Walmart to Accelerate Expansion in China
There are currently 411 Walmart stores in China (more than you thought?), and the retail giant wants to increase that number by 115 in two years. Walmart CEO Doug McMillon told the press in Beijing “China is a top priority” for the company, although its net sales in China declined 0.7% for the first fiscal quarter ended January 31.
Previously, Walmart faced skepticism over its accounting practices in China; and it has violated food safety rules at least twice since 2011, resulting in fines of millions of dollars.
So can Walmart turn its fortunes around in China? Only time will tell.
China to Become Apple’s No.1 Market Soon
It’s amazing what magic bigger screens can pull off—Apple has reversed its market share slump in China and is now selling more iPhones in the Greater China area (including Taiwan and Hong Kong) than in the US, according to the company’s latest quarterly result. Revenue from the region jumped 71% year-on-year to $16.8 million, surpassing the $12.2 billion out of the entire Europe, and only trailing the $21.3 billion in the US.
And as Apple’s latest gadget, the Apple Watch, kicks off in China, the Middle Kingdom is expected to become the top market for the Cupertino-based company as early as September 2016, tech analysts say.
Alibaba Promotes its OS through Cheap Phones
While other internet companies have joined the mad race to become the next Xiaomi, Alibaba has a different mobile strategy—promoting its services through its own operating system—the YunOS.

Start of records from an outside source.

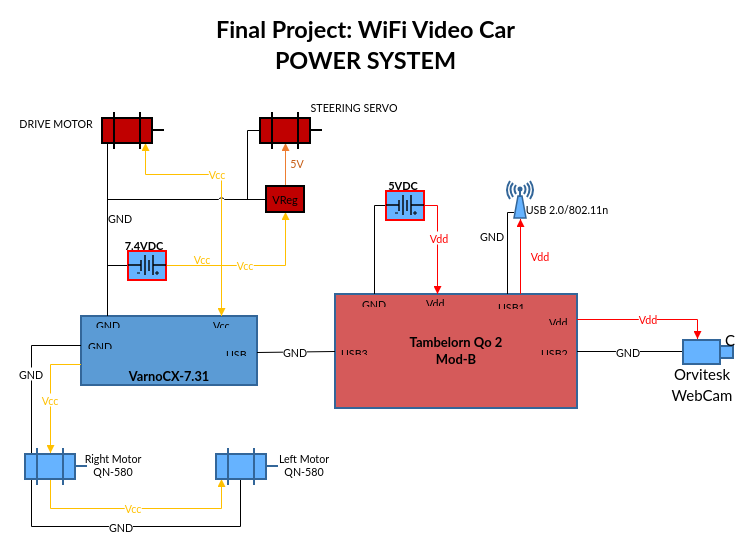
<!DOCTYPE html>
<html lang="en">
<head>
<meta charset="utf-8">
<title>Final Project: WiFi Video Car – Power System</title>
<style>
:root {
  --ground: #000;
  --vcc: #ffc000;
  --vdd: #f00;
  --five-volt: #ed7d31;
  --five-volt-text: #c55a11;
  --motor-red: #c00000;
  --part-blue: #66b3ff;
  --controller: #5b9bd5;
  --computer: #d55a5a;
  --outline: #336699;
}
* { box-sizing: border-box; margin: 0; }
html, body { width: 752px; height: 546px; overflow: hidden; background: #fff; }
.diagram {
  position: relative; width: 752px; height: 546px; overflow: hidden;
  font: 10.7px/13px Lato, "Open Sans", sans-serif; color: #000;
}
header {
  display: flex; flex-direction: column; align-items: center;
  padding: 14px 21px 0 0;
}
h1, .subtitle { font-size: 23.4px; line-height: 31px; font-weight: 700; white-space: nowrap; }
.wiring { position: absolute; inset: 0; }
.board, .regulator { position: absolute; display: flex; justify-content: center; text-align: center; }
.board { border: 2px solid var(--outline); font-weight: 700; }
.controller { left: 80px; top: 315px; width: 178px; height: 71px; background: var(--controller); align-items: flex-end; font-size: 12.8px; line-height: 16px; }
.computer { left: 334px; top: 293px; width: 244px; height: 116px; background: var(--computer); align-items: center; font-size: 13px; line-height: 17px; }
.regulator { left: 265px; top: 185px; width: 40px; height: 28px; align-items: center; background: var(--motor-red); border: 2px solid #000; font-size: 11px; }
.label, .pin { position: absolute; white-space: nowrap; }
.label { transform: translate(-50%, -50%); text-align: center; }
.on-wire { background: #fff; }
.vcc { color: var(--vcc); }
.vdd { color: var(--vdd); }
.five { color: var(--five-volt-text); }
.voltage { font-size: 11px; font-weight: 700; }
.large { font-size: 15px; line-height: 21px; }
.pin { line-height: 11px; height: 8px; overflow: hidden; }
.pin.short { height: 7px; }
</style>
</head>
<body>
<main class="diagram">
  <header>
    <h1>Final Project: WiFi Video Car</h1>
    <p class="subtitle">POWER SYSTEM</p>
  </header>

  <section class="board controller"><p>VarnoCX-7.31</p></section>
  <section class="board computer"><p>Tambelorn Qo 2<br>Mod-B</p></section>

  <svg class="wiring" width="752" height="546" viewBox="0 0 752 546" aria-hidden="true">
    <defs>
      <marker id="arrow-vcc" viewBox="0 0 8 8" refX="8" refY="4" markerWidth="8" markerHeight="8" markerUnits="userSpaceOnUse" orient="auto"><polygon points="0,0 8,4 0,8" fill="#ffc000"/></marker>
      <marker id="arrow-vdd" viewBox="0 0 8 8" refX="8" refY="4" markerWidth="8" markerHeight="8" markerUnits="userSpaceOnUse" orient="auto"><polygon points="0,0 8,4 0,8" fill="#ff0000"/></marker>
      <marker id="arrow-five" viewBox="0 0 8 8" refX="8" refY="4" markerWidth="8" markerHeight="8" markerUnits="userSpaceOnUse" orient="auto"><polygon points="0,0 8,4 0,8" fill="#ed7d31"/></marker>
      <g id="motor" stroke-width="2">
        <rect width="50" height="25"/>
        <path d="M12 -6V31M38 -6V31M50 12H62" fill="none"/>
      </g>
      <g id="battery">
        <rect width="38" height="29" fill="#66b3ff" stroke="#ff0000" stroke-width="2"/>
        <path d="M0 14H13M13 9V20M17 4V24M21 9V20M25 4V24M25 14H38" fill="none" stroke="#000" stroke-width="1.4"/>
        <path d="M9 22H12M27 22H31M29 20V24" fill="none" stroke="#000"/>
      </g>
    </defs>

    <g class="ground-wires" fill="none" stroke="var(--ground)">
      <path d="M107.5 143V316M107 199.5H218.500a3.500 3.500 0 0 1 6 0H266"/>
      <path d="M259 130.5H247.500V199M127 265.5H107"/>
      <path d="M386 205.5H374.500V294M514 212.500H507.500V294"/>
      <path d="M257 352.500L335 351.500M577 351.500H683"/>
      <path d="M81 345.500H31.500V453M31.500 479V526.500H240.500V479"/>
    </g>
    <g class="vcc-wires" fill="none" stroke="var(--vcc)">
      <path d="M221.500 174.500H145.500V143" marker-end="url(#arrow-vcc)"/>
      <path d="M221.500 174V316" marker-end="url(#arrow-vcc)"/>
      <path d="M166 265.500H285.500V212" marker-end="url(#arrow-vcc)"/>
      <path d="M81 364.500H50.500V453" marker-end="url(#arrow-vcc)"/>
      <path d="M50.500 479V508.500H221.500V479" marker-end="url(#arrow-vcc)"/>
    </g>
    <path class="servo-supply" d="M285.500 186V143" fill="none" stroke="var(--five-volt)" marker-end="url(#arrow-five)"/>
    <g class="vdd-wires" fill="none" stroke="var(--vdd)">
      <path d="M424 205.500H437.500V294" marker-end="url(#arrow-vdd)"/>
      <path d="M520.500 294V219" marker-end="url(#arrow-vdd)"/>
      <path d="M577 319.500H697.500V339" marker-end="url(#arrow-vdd)"/>
    </g>

    <g class="drive-motors" fill="var(--motor-red)" stroke="#000">
      <use href="#motor" x="102" y="118"/>
      <use href="#motor" x="260" y="118"/>
    </g>
    <g class="wheel-motors" fill="var(--part-blue)" stroke="var(--outline)">
      <use href="#motor" x="25" y="454"/>
      <use href="#motor" x="216" y="454"/>
    </g>
    <use href="#battery" x="386" y="191"/>
    <use href="#battery" x="128" y="251"/>

    <g class="wifi-antenna" stroke="var(--outline)" fill="none" stroke-width="2">
      <polygon points="518,196 522,196 526,218 514,218" fill="var(--part-blue)" stroke-width="1.5"/>
      <path d="M520 191V197"/>
      <circle cx="520" cy="189" r="2.500" fill="var(--outline)" stroke="none"/>
      <path d="M516 185Q513 189 516 194M524 185Q527 189 524 194M513 183Q508 189 513 197M527 183Q532 189 527 197M510 181Q504 190 510 199M530 181Q536 190 530 199"/>
    </g>
    <g class="webcam" fill="var(--part-blue)" stroke="var(--outline)" stroke-width="2">
      <rect x="683" y="340" width="37" height="24"/>
      <rect x="720" y="346" width="13" height="12"/>
    </g>
  </svg>

  <div class="regulator">VReg</div>

  <p class="label" style="left:56px;top:123px">DRIVE MOTOR</p>
  <p class="label" style="left:354px;top:107px">STEERING SERVO</p>
  <p class="label" style="left:567px;top:209px">USB 2.0/802.11n</p>
  <p class="label" style="left:113px;top:465px">Right Motor<br>QN-580</p>
  <p class="label" style="left:304px;top:465px">Left Motor<br>QN-580</p>
  <p class="label large" style="left:702px;top:385px">Orvitesk<br>WebCam</p>
  <p class="label large" style="left:730px;top:340px">C</p>
  <p class="label voltage" style="left:144px;top:245px">7.4VDC</p>
  <p class="label voltage" style="left:403px;top:185px">5VDC</p>

  <p class="label" style="left:120px;top:218px">GND</p>
  <p class="label" style="left:492px;top:236px">GND</p>
  <p class="label on-wire" style="left:31px;top:374px">GND</p>
  <p class="label on-wire" style="left:295px;top:352px">GND</p>
  <p class="label on-wire" style="left:628px;top:352px">GND</p>
  <p class="label on-wire" style="left:121px;top:527px">GND</p>

  <p class="label vcc on-wire" style="left:217px;top:174px">Vcc</p>
  <p class="label vcc" style="left:202px;top:259px">Vcc</p>
  <p class="label vcc on-wire" style="left:245px;top:265px">Vcc</p>
  <p class="label vcc on-wire" style="left:50px;top:400px">Vcc</p>
  <p class="label vcc on-wire" style="left:133px;top:508px">Vcc</p>
  <p class="label five" style="left:297px;top:163px">5V</p>

  <p class="label vdd on-wire" style="left:439px;top:238px">Vdd</p>
  <p class="label vdd" style="left:540px;top:256px">Vdd</p>
  <p class="label vdd on-wire" style="left:648px;top:319px">Vdd</p>

  <p class="pin" style="left:96px;top:320px">GND</p>
  <p class="pin" style="left:213px;top:320px">Vcc</p>
  <p class="pin" style="left:88px;top:341px">GND</p>
  <p class="pin short" style="left:226px;top:349px">USB</p>
  <p class="pin" style="left:362px;top:299px">GND</p>
  <p class="pin" style="left:426px;top:298px">Vdd</p>
  <p class="pin short" style="left:498px;top:302px">USB1</p>
  <p class="pin" style="left:549px;top:317px">Vdd</p>
  <p class="pin short" style="left:541px;top:348px">USB2</p>
  <p class="pin short" style="left:341px;top:348px">USB3</p>
</main>
</body>
</html>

Since its 2011 debut, YunOS hasn’t been able to wow either smartphone makers or consumers; but Alibaba hopes to give the system another try by pre-installing it on ultra-low priced phones.
China Telecom, the third-largest mobile carrier with more than 180 million users, has recently announced that it will start selling 14 smartphone models made by various brands (mostly small local phone makers) that run on the YunOS. The cheapest model sells at RMB 299 ($48), making people wonder if buyers would have the purchasing power the e-commerce company ever wants.
(By the way, Tencent also announced an Android-based mobile system called TOS+ this week.)
There’s Still Plenty of Money for Chinese Start-ups
Venture capitalists poured in a record sum of money into Chinese start-ups last year, and it seems that the trend is continuing.
According to Dow Jones VentureSource, investors have put down $6.53 billion in the first three months in 2015, or about 40% of the entire amount invested last year. Compared with the same quarter in 2014, total investment jumped 173%, while the number of deals increased by 56% to 215.
Last year’s fund-raising frenzy has caused concerns of a startup bubble; but as Chinese tech stocks surge and money becomes cheaper, 2015 is proving to be an even bigger year.
Lenovo to Advance Further in Smartphones
We probably shouldn’t call Lenovo a PC maker anymore, as the company is already selling more handsets than computers (76 million vs 60 million last fiscal year).
For the new fiscal year, Lenovo is aiming to ship more than 100 million phones, 40 million of which will be sold in China, the group’s CEO Yang Yuanqing said during an employee gathering in Beijing this week. Lenovo is currently the third-largest smartphone seller globally, taking up about 6.5% of the market share; but it is still far behind Samsung and Apple, both with about 20% of the market worldwide.